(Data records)
━━━
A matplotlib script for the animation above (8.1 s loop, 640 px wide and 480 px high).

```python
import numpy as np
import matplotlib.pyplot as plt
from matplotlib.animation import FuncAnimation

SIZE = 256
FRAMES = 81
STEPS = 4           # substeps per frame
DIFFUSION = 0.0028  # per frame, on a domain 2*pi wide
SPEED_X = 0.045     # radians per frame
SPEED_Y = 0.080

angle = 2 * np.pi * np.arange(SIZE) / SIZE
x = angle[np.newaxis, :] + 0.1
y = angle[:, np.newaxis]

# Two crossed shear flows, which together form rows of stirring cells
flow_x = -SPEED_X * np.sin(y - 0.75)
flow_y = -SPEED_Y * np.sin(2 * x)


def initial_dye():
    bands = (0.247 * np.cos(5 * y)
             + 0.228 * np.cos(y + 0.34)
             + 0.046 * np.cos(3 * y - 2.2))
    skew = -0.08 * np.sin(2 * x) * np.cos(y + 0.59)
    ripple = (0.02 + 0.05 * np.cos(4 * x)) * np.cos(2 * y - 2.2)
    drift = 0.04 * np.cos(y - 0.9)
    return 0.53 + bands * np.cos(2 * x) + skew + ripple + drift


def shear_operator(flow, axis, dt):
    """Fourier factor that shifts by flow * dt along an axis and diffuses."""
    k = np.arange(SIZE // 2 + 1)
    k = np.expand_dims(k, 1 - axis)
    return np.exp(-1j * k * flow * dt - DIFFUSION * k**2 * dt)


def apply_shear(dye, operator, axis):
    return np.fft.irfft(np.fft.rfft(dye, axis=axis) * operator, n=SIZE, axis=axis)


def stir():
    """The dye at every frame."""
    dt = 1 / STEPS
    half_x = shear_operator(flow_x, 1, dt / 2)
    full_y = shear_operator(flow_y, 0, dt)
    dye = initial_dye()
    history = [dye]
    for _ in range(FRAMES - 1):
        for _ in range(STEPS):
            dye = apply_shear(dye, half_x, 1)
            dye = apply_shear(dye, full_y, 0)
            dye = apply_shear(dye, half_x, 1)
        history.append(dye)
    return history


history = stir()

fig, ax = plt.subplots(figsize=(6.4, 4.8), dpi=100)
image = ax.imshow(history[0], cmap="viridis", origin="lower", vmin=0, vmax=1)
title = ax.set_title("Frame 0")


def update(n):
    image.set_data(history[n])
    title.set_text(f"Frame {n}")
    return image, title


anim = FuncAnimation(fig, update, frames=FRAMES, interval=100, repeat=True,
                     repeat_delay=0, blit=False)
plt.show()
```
━━━
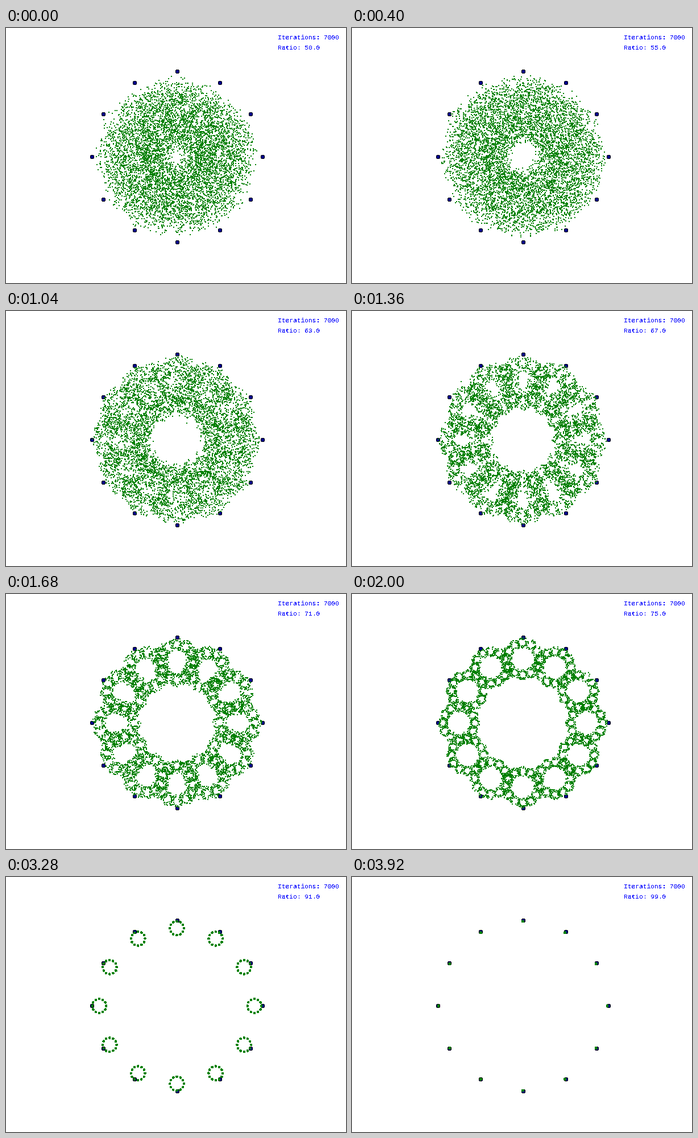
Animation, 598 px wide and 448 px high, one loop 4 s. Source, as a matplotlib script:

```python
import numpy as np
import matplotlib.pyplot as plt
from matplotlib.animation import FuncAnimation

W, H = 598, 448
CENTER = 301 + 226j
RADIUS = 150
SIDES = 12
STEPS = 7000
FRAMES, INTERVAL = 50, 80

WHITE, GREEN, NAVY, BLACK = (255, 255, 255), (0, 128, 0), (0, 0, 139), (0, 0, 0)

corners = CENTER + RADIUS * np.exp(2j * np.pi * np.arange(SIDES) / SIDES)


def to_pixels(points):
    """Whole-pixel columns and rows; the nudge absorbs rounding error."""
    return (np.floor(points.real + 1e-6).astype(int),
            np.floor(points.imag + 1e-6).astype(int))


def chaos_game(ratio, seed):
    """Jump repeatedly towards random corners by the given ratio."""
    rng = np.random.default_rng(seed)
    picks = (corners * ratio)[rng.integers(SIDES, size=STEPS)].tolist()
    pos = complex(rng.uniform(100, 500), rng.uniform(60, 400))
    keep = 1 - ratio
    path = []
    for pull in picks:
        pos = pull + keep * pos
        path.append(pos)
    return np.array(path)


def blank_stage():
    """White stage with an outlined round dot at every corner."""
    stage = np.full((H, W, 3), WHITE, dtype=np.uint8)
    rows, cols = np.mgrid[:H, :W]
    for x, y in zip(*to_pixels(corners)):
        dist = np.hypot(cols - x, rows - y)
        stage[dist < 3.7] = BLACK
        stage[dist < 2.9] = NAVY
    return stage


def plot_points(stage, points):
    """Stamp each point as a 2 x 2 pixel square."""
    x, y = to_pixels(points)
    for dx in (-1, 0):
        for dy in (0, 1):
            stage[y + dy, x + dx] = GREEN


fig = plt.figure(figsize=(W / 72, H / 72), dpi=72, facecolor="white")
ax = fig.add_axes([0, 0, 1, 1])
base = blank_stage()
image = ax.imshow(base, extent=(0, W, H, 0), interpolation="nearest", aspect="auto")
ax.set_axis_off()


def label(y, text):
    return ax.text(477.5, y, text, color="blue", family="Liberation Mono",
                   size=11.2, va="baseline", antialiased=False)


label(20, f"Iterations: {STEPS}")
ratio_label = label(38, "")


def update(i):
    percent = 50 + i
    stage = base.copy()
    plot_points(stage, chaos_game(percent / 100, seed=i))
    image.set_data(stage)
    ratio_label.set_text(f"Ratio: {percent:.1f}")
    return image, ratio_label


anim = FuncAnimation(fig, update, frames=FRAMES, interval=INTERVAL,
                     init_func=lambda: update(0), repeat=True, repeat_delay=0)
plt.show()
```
━━━
[What is being asked] Your answer must be a single number: how many lines of the entries above contain the string "FuncAnimation".

[Answer space] 4